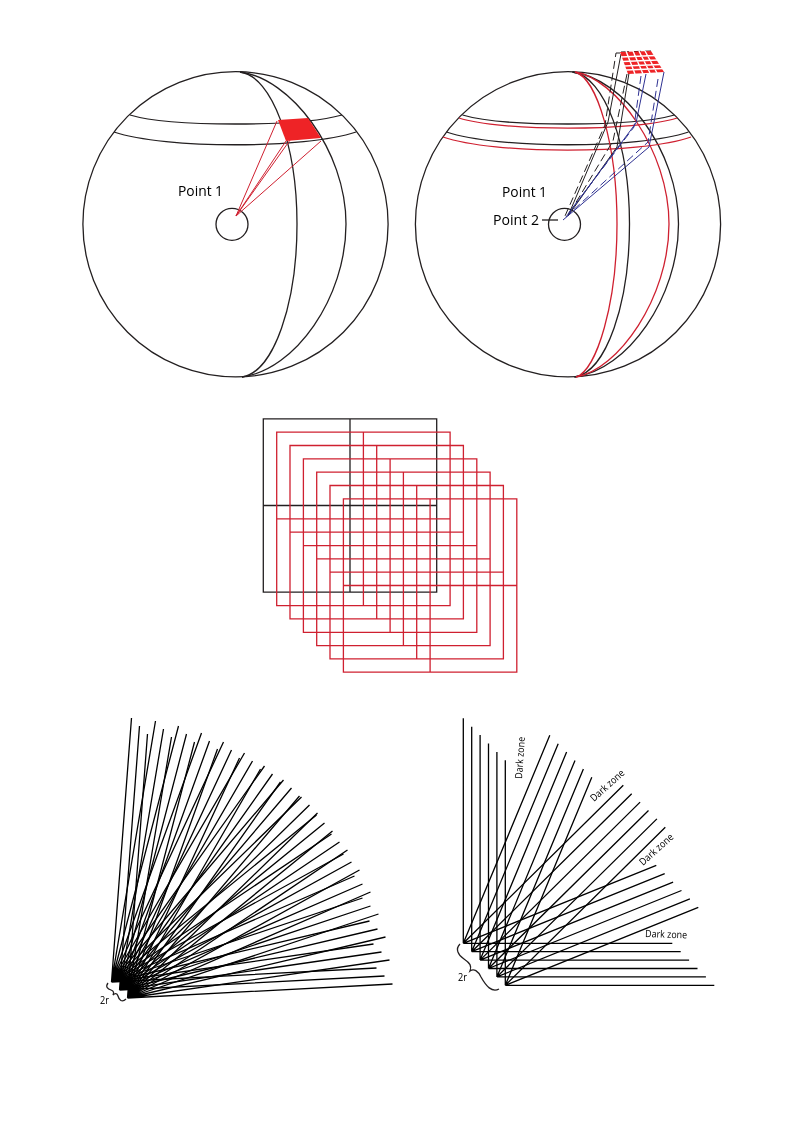
<!DOCTYPE html>
<html lang="en">
<head>
<meta charset="utf-8">
<title>Projection geometry diagrams</title>
<style>
:root { --paper: #fff; --ink: #231f20; --line-red: #cf2030; --fill-red: #ee2326; --blue: #2e3192; --black: #000; }
html, body { margin: 0; background: var(--paper); }
body { width: 795px; height: 1123px; overflow: hidden; }
.sheet { display: block; width: 795px; height: 1123px; }
.sheet * { vector-effect: non-scaling-stroke; }
.ink, .red, .blue { fill: none; stroke-width: 1.3; }
.ink { stroke: var(--ink); }
.red { stroke: var(--line-red); }
.blue { stroke: var(--blue); }
.thin { stroke-width: 1; }
.dashed { stroke-dasharray: 8 4; }
.patch { fill: var(--fill-red); }
.mesh { fill: none; stroke: var(--paper); stroke-width: 1.4; }
.rays { stroke: var(--black); }
text { font-family: "Open Sans", "Noto Sans", sans-serif; fill: var(--black); }
.point { font-size: 14px; }
.zone { font-size: 10px; }
</style>
</head>
<body>
<svg class="sheet" viewBox="0 0 795 1123" role="img" aria-label="Five diagrams of sphere projection, shifted grids and ray fans with dark zones">
  <defs>
    <g id="globe">
      <circle cx="235.5" cy="224.3" r="152.6"/>
      <circle cx="232" cy="224.3" r="16"/>
      <path d="M240 72C272 76 297 145 297 224S274 372 242 377"/>
      <path d="M240 72C290 78 346 150 346 224S295 370 242 377"/>
      <path d="M130 115C170 127 300 127 342 115"/>
      <path d="M114 132C165 149 305 149 356 132"/>
    </g>
    <path id="window" d="M0 0H173.4V173.4H0ZM86.7 0V173.4M0 86.7H173.4"/>
    <path id="fan" d="M0 0L20-264M0 0L44-261M0 0L67-256M0 0L90-249M0 0L112-240M0 0L133-229M0 0L153-216M0 0L172-202M0 0L190-185M0 0L205-167M0 0L220-148M0 0L232-128M0 0L243-106M0 0L251-84M0 0L258-61M0 0L262-38M0 0L265-14"/>
    <path id="spray" d="M0 0V-225M0 0L86.5-208M0 0L160-158M0 0L193-78M0 0H209"/>
  </defs>

  <g id="single-projection">
    <use href="#globe" class="ink"/>
    <path class="red thin" d="M236 216L277 121M236 216L286 141M236 216L300 126M236 216L321 141"/>
    <polygon class="patch" points="278,120 308,118 321,138 286,141"/>
    <text class="point" x="178" y="196" textLength="45" lengthAdjust="spacingAndGlyphs">Point 1</text>
  </g>

  <g id="shifted-projection">
    <use href="#globe" class="ink" x="332.5"/>
    <g class="red">
      <path d="M575 72C597 78 617 145 617 224S597 370 576 377"/>
      <path d="M575 72C615 78 669 150 669 224S618 370 576 377"/>
      <path d="M459 118C500 131.5 636 131.5 677 118"/>
      <path d="M443 137C493 154.5 642 154.5 691 137"/>
    </g>
    <g class="ink thin">
      <path d="M621 54L608 122L568 216M629 73L617 147L568 216"/>
      <path class="dashed" d="M620 53H616L605 125L565 216M627 74L613 141L569 214M621 52L651 51"/>
    </g>
    <g class="blue thin">
      <path d="M664 72L649 147L563 220M646 74L636 123L566 217"/>
      <path class="dashed" d="M658 79L648 142L570 213M641 76L634 127L568 214"/>
    </g>
    <polygon class="patch" points="620,52 651,51 664,72 628,74"/>
    <path class="mesh" d="M626 51L635 74M633 51L643 74M639 51L650 73M645 51L657 73M621 57L655 55.5M623 61.5L658 60M624 66L661 64.5M626 70L663 68.5"/>
    <text class="point" x="502" y="197" textLength="45" lengthAdjust="spacingAndGlyphs">Point 1</text>
    <text class="point" x="493" y="225" textLength="46" lengthAdjust="spacingAndGlyphs">Point 2</text>
    <path class="ink" d="M542 220H558"/>
  </g>

  <g id="shifted-grids">
    <use href="#window" class="ink" x="263.3" y="418.8"/>
    <g class="red">
      <use href="#window" x="276.7" y="432.2"/>
      <use href="#window" x="290" y="445.5"/>
      <use href="#window" x="303.4" y="458.9"/>
      <use href="#window" x="316.7" y="472.2"/>
      <use href="#window" x="330" y="485.5"/>
      <use href="#window" x="343.4" y="498.8"/>
    </g>
  </g>

  <g id="dense-fan">
    <g class="ink rays">
      <use href="#fan" x="111.5" y="982"/>
      <use href="#fan" x="119.5" y="990"/>
      <use href="#fan" x="127.5" y="998"/>
    </g>
    <path class="ink" d="M108 983C105 987 108 989 111 990C114 991 114 993 113 995C115 993 117 993 118 996C119 1000 122 1003 126 999"/>
    <text class="zone" x="100" y="1004" textLength="9" lengthAdjust="spacingAndGlyphs">2r</text>
  </g>

  <g id="sparse-fan">
    <g class="ink rays">
      <use href="#spray" x="463.3" y="943.3"/>
      <use href="#spray" x="471.7" y="951.7"/>
      <use href="#spray" x="480.1" y="960.1"/>
      <use href="#spray" x="488.5" y="968.5"/>
      <use href="#spray" x="496.9" y="976.9"/>
      <use href="#spray" x="505.3" y="985.3"/>
    </g>
    <path class="ink" d="M460 944C455 949 458 955 464 959C470 963 472 966 470 971C474 968 478 971 481 977C486 986 492 993 499 989"/>
    <text class="zone" x="458" y="981" textLength="9" lengthAdjust="spacingAndGlyphs">2r</text>
    <text class="zone" transform="translate(522 779) rotate(-86)" textLength="42" lengthAdjust="spacingAndGlyphs">Dark zone</text>
    <text class="zone" transform="translate(594 802) rotate(-42)" textLength="42" lengthAdjust="spacingAndGlyphs">Dark zone</text>
    <text class="zone" transform="translate(643 866) rotate(-42)" textLength="42" lengthAdjust="spacingAndGlyphs">Dark zone</text>
    <text class="zone" transform="translate(645 937) rotate(2)" textLength="42" lengthAdjust="spacingAndGlyphs">Dark zone</text>
  </g>
</svg>
</body>
</html>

» THE PROBLEM: Could you print the whole listing again, exactly, leaving the pictures out?

» EXERCISE RESULT:
<!DOCTYPE html>
<html lang="en">
<head>
<meta charset="utf-8">
<title>Projection geometry diagrams</title>
<style>
:root { --paper: #fff; --ink: #231f20; --line-red: #cf2030; --fill-red: #ee2326; --blue: #2e3192; --black: #000; }
html, body { margin: 0; background: var(--paper); }
body { width: 795px; height: 1123px; overflow: hidden; }
.sheet { display: block; width: 795px; height: 1123px; }
.sheet * { vector-effect: non-scaling-stroke; }
.ink, .red, .blue { fill: none; stroke-width: 1.3; }
.ink { stroke: var(--ink); }
.red { stroke: var(--line-red); }
.blue { stroke: var(--blue); }
.thin { stroke-width: 1; }
.dashed { stroke-dasharray: 8 4; }
.patch { fill: var(--fill-red); }
.mesh { fill: none; stroke: var(--paper); stroke-width: 1.4; }
.rays { stroke: var(--black); }
text { font-family: "Open Sans", "Noto Sans", sans-serif; fill: var(--black); }
.point { font-size: 14px; }
.zone { font-size: 10px; }
</style>
</head>
<body>
<svg class="sheet" viewBox="0 0 795 1123" role="img" aria-label="Five diagrams of sphere projection, shifted grids and ray fans with dark zones">
  <defs>
    <g id="globe">
      <circle cx="235.5" cy="224.3" r="152.6"/>
      <circle cx="232" cy="224.3" r="16"/>
      <path d="M240 72C272 76 297 145 297 224S274 372 242 377"/>
      <path d="M240 72C290 78 346 150 346 224S295 370 242 377"/>
      <path d="M130 115C170 127 300 127 342 115"/>
      <path d="M114 132C165 149 305 149 356 132"/>
    </g>
    <path id="window" d="M0 0H173.4V173.4H0ZM86.7 0V173.4M0 86.7H173.4"/>
    <path id="fan" d="M0 0L20-264M0 0L44-261M0 0L67-256M0 0L90-249M0 0L112-240M0 0L133-229M0 0L153-216M0 0L172-202M0 0L190-185M0 0L205-167M0 0L220-148M0 0L232-128M0 0L243-106M0 0L251-84M0 0L258-61M0 0L262-38M0 0L265-14"/>
    <path id="spray" d="M0 0V-225M0 0L86.5-208M0 0L160-158M0 0L193-78M0 0H209"/>
  </defs>

  <g id="single-projection">
    <use href="#globe" class="ink"/>
    <path class="red thin" d="M236 216L277 121M236 216L286 141M236 216L300 126M236 216L321 141"/>
    <polygon class="patch" points="278,120 308,118 321,138 286,141"/>
    <text class="point" x="178" y="196" textLength="45" lengthAdjust="spacingAndGlyphs">Point 1</text>
  </g>

  <g id="shifted-projection">
    <use href="#globe" class="ink" x="332.5"/>
    <g class="red">
      <path d="M575 72C597 78 617 145 617 224S597 370 576 377"/>
      <path d="M575 72C615 78 669 150 669 224S618 370 576 377"/>
      <path d="M459 118C500 131.5 636 131.5 677 118"/>
      <path d="M443 137C493 154.5 642 154.5 691 137"/>
    </g>
    <g class="ink thin">
      <path d="M621 54L608 122L568 216M629 73L617 147L568 216"/>
      <path class="dashed" d="M620 53H616L605 125L565 216M627 74L613 141L569 214M621 52L651 51"/>
    </g>
    <g class="blue thin">
      <path d="M664 72L649 147L563 220M646 74L636 123L566 217"/>
      <path class="dashed" d="M658 79L648 142L570 213M641 76L634 127L568 214"/>
    </g>
    <polygon class="patch" points="620,52 651,51 664,72 628,74"/>
    <path class="mesh" d="M626 51L635 74M633 51L643 74M639 51L650 73M645 51L657 73M621 57L655 55.5M623 61.5L658 60M624 66L661 64.5M626 70L663 68.5"/>
    <text class="point" x="502" y="197" textLength="45" lengthAdjust="spacingAndGlyphs">Point 1</text>
    <text class="point" x="493" y="225" textLength="46" lengthAdjust="spacingAndGlyphs">Point 2</text>
    <path class="ink" d="M542 220H558"/>
  </g>

  <g id="shifted-grids">
    <use href="#window" class="ink" x="263.3" y="418.8"/>
    <g class="red">
      <use href="#window" x="276.7" y="432.2"/>
      <use href="#window" x="290" y="445.5"/>
      <use href="#window" x="303.4" y="458.9"/>
      <use href="#window" x="316.7" y="472.2"/>
      <use href="#window" x="330" y="485.5"/>
      <use href="#window" x="343.4" y="498.8"/>
    </g>
  </g>

  <g id="dense-fan">
    <g class="ink rays">
      <use href="#fan" x="111.5" y="982"/>
      <use href="#fan" x="119.5" y="990"/>
      <use href="#fan" x="127.5" y="998"/>
    </g>
    <path class="ink" d="M108 983C105 987 108 989 111 990C114 991 114 993 113 995C115 993 117 993 118 996C119 1000 122 1003 126 999"/>
    <text class="zone" x="100" y="1004" textLength="9" lengthAdjust="spacingAndGlyphs">2r</text>
  </g>

  <g id="sparse-fan">
    <g class="ink rays">
      <use href="#spray" x="463.3" y="943.3"/>
      <use href="#spray" x="471.7" y="951.7"/>
      <use href="#spray" x="480.1" y="960.1"/>
      <use href="#spray" x="488.5" y="968.5"/>
      <use href="#spray" x="496.9" y="976.9"/>
      <use href="#spray" x="505.3" y="985.3"/>
    </g>
    <path class="ink" d="M460 944C455 949 458 955 464 959C470 963 472 966 470 971C474 968 478 971 481 977C486 986 492 993 499 989"/>
    <text class="zone" x="458" y="981" textLength="9" lengthAdjust="spacingAndGlyphs">2r</text>
    <text class="zone" transform="translate(522 779) rotate(-86)" textLength="42" lengthAdjust="spacingAndGlyphs">Dark zone</text>
    <text class="zone" transform="translate(594 802) rotate(-42)" textLength="42" lengthAdjust="spacingAndGlyphs">Dark zone</text>
    <text class="zone" transform="translate(643 866) rotate(-42)" textLength="42" lengthAdjust="spacingAndGlyphs">Dark zone</text>
    <text class="zone" transform="translate(645 937) rotate(2)" textLength="42" lengthAdjust="spacingAndGlyphs">Dark zone</text>
  </g>
</svg>
</body>
</html>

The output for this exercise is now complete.